My research focuses broadly on Ancient Greek and Roman Philosophy and more narrowly on Plato. I’ve published a book on Plato’s views on the relationship between philosophy and rhetoric that examines in particular how our attitudes towards argument are shaped by our attitudes towards others. Currently I’m working on a cluster of issues surrounding Plato’s understanding of the metaphysics of change or kinēsis.
In addition to my scholarship on Plato, I have interests in issues of philosophical method, philosophy as a way of life, the history and practice of rhetoric, ancient literature, and moral psychology (both ancient and contemporary). Most of the courses I teach are on topics that are central to the study of ancient philosophy and the ancient world, though in the past I’ve also taught courses on contemporary virtue ethics and the history of civil disobedience.
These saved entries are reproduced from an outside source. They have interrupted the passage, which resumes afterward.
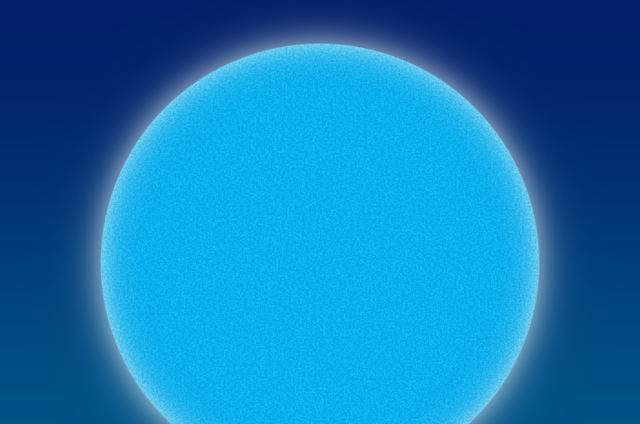
A Shadertoy shader for this background:

```glsl
const vec3 SKY_TOP = vec3(0.004, 0.125, 0.41);
const vec3 SKY_BOTTOM = vec3(0.0, 0.335, 0.53);
const vec3 DISC_BLUE = vec3(0.045, 0.685, 0.925);
const vec3 GLOW_WHITE = vec3(0.88, 0.93, 0.94);

// Pseudo-random unit gradient for a lattice cell
vec2 cellGradient(vec2 cell) {
    vec3 p = fract(cell.xyx * vec3(0.1031, 0.1030, 0.0973));
    p += dot(p, p.yzx + 33.33);
    float angle = 6.28318 * fract((p.x + p.y) * p.z);
    return vec2(cos(angle), sin(angle));
}

// Gradient noise, roughly -0.7 to 0.7
float gradientNoise(vec2 p) {
    vec2 cell = floor(p);
    vec2 f = fract(p);
    vec2 blend = f * f * f * (f * (f * 6.0 - 15.0) + 10.0);
    vec2 right = vec2(1.0, 0.0);
    vec2 up = vec2(0.0, 1.0);
    float bottom = mix(dot(cellGradient(cell), f),
                       dot(cellGradient(cell + right), f - right), blend.x);
    float top = mix(dot(cellGradient(cell + up), f - up),
                    dot(cellGradient(cell + 1.0), f - 1.0), blend.x);
    return mix(bottom, top, blend.y);
}

// Two fine layers of speckle
float grain(vec2 p, float frequency) {
    return gradientNoise(p * frequency)
         + 0.5 * gradientNoise(p * frequency * 0.53 + 17.3);
}

float circleDistance(vec2 p, vec2 center, float radius) {
    return length(p - center) - radius;
}

// Soft falloff of a blurred edge: one half at the edge itself
float blurredEdge(float dist, float spread) {
    return 1.0 / (1.0 + exp(1.702 * dist / spread));
}

vec3 skyColor(float height) {
    return mix(SKY_BOTTOM, SKY_TOP, smoothstep(-0.15, 1.0, height));
}

vec3 discColor(float dist, float speckle, float rimSpread) {
    vec3 body = DISC_BLUE + speckle * vec3(0.05, 0.09, 0.06);
    float rim = blurredEdge(-dist, rimSpread) * (1.0 + 0.3 * speckle);
    return mix(body, GLOW_WHITE, 0.95 * rim);
}

void mainImage(out vec4 fragColor, in vec2 fragCoord) {
    // Canvas height is one unit, with x measured from the middle
    vec2 p = vec2(fragCoord.x - 0.5 * iResolution.x, fragCoord.y) / iResolution.y;
    float pixel = 1.0 / iResolution.y;
    float dist = circleDistance(p, vec2(0.0, 0.380), 0.517);

    // Sky and outer halo
    vec3 color = skyColor(p.y);
    color = mix(color, GLOW_WHITE, 0.95 * blurredEdge(dist, 0.043));

    // Grainy disc with a bright inner rim
    vec3 disc = discColor(dist, grain(p + 2.0, 233.0), 0.036);
    color = mix(color, disc, smoothstep(pixel, -pixel, dist));

    fragColor = vec4(clamp(color, 0.0, 1.0), 1.0);
}
```
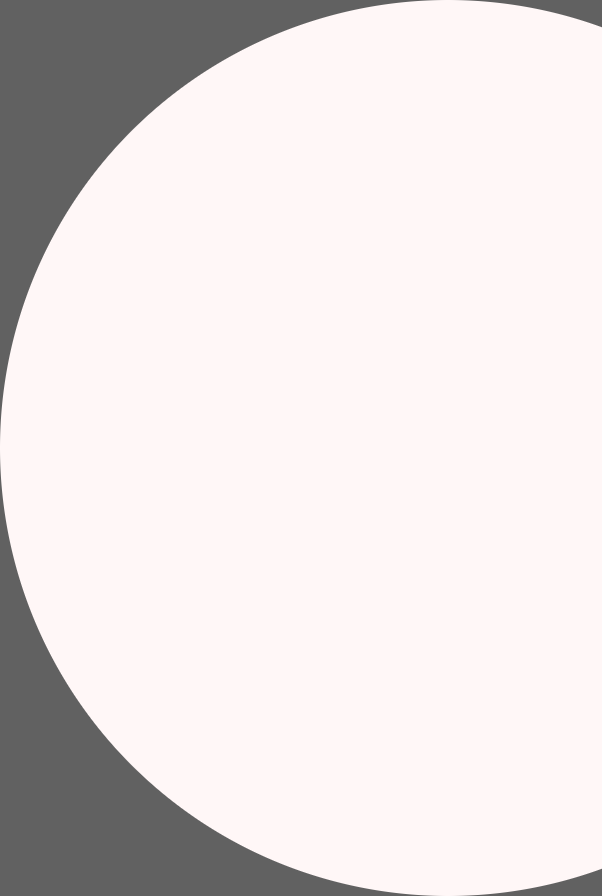
A Shadertoy shader for this background:

```glsl
// A large pale pink disc on flat grey, cropped by the right edge.

#define DISC_COLOR vec3(1.0, 0.969, 0.969)
#define BACK_COLOR vec3(0.38)
#define DISC_CENTER vec2(0.5, 0.5)
#define DISC_RADIUS 0.5

float circleDistance(vec2 point, vec2 center, float radius) {
    return length(point - center) - radius;
}

void mainImage(out vec4 fragColor, in vec2 fragCoord) {
    // Canvas units: height is 1, origin at the lower left
    vec2 point = fragCoord / iResolution.y;
    float pixel = 1.0 / iResolution.y;

    // Disc coverage with a one-pixel smooth edge
    float edge = circleDistance(point, DISC_CENTER, DISC_RADIUS);
    float coverage = clamp(0.5 - edge / pixel, 0.0, 1.0);

    fragColor = vec4(mix(BACK_COLOR, DISC_COLOR, coverage), 1.0);
}
```
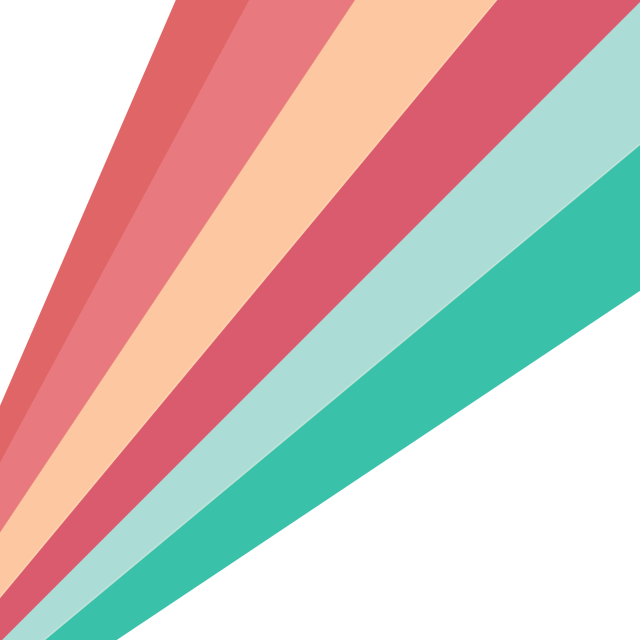
Give the GLSL for this background, as a Shadertoy shader.

```glsl
// Signed distance to the line through a and b, positive on its lower right
float belowLine(vec2 p, vec2 a, vec2 b) {
    vec2 along = normalize(b - a);
    return dot(p - a, vec2(along.y, -along.x));
}

// Paint everything beyond an edge, with a faint light rim just before it
void paintBeyond(inout vec3 color, vec2 p, vec2 start, vec2 end, vec3 paint, float rim) {
    float d = belowLine(p, start, end);
    float soft = 0.7 / min(iResolution.x, iResolution.y);
    float glow = rim * (1.0 - smoothstep(0.0, 0.0022, abs(d + 0.0015)));
    color = mix(color, vec3(1.0, 0.96, 0.86), glow);
    color = mix(color, paint, smoothstep(-soft, soft, d));
}

void mainImage(out vec4 fragColor, in vec2 fragCoord) {
    vec2 p = fragCoord / iResolution.xy;

    const vec3 white = vec3(1.0);
    const vec3 coral = vec3(0.878, 0.396, 0.400);
    const vec3 pink = vec3(0.910, 0.478, 0.498);
    const vec3 peach = vec3(0.992, 0.784, 0.631);
    const vec3 crimson = vec3(0.855, 0.353, 0.431);
    const vec3 mint = vec3(0.671, 0.867, 0.839);
    const vec3 teal = vec3(0.224, 0.757, 0.667);

    // Fan of widening rays, layered from upper left to lower right
    vec3 color = white;
    paintBeyond(color, p, vec2(0.0, 0.3659), vec2(0.2747, 1.0), coral, 0.0);
    paintBeyond(color, p, vec2(0.0, 0.2773), vec2(0.3893, 1.0), pink, 0.0);
    paintBeyond(color, p, vec2(0.0, 0.1680), vec2(0.5547, 1.0), peach, 0.0);
    paintBeyond(color, p, vec2(0.0, 0.0651), vec2(0.7773, 1.0), crimson, 0.25);
    paintBeyond(color, p, vec2(0.0033, 0.0), vec2(1.0, 0.9968), mint, 0.0);
    paintBeyond(color, p, vec2(0.0707, 0.0), vec2(1.0, 0.7730), teal, 0.25);
    paintBeyond(color, p, vec2(0.1823, 0.0), vec2(1.0, 0.5456), white, 0.0);

    fragColor = vec4(color, 1.0);
}
```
This fall I’ll be co-teaching (with Kari Weil) the College of Letters Antiquity Colloquium and also co-teaching (with Steve Angle and Steve Horst) an introductory philosophy course, “Living a Good Life.” In Spring 2023 I’ll be offering a higher-level philosophy seminar, “Radical Self-Care.” Beginning in 2022–23 I’ll serve as the Faculty Director at Wesleyan for the Mellon Mays Undergraduate Fellowship.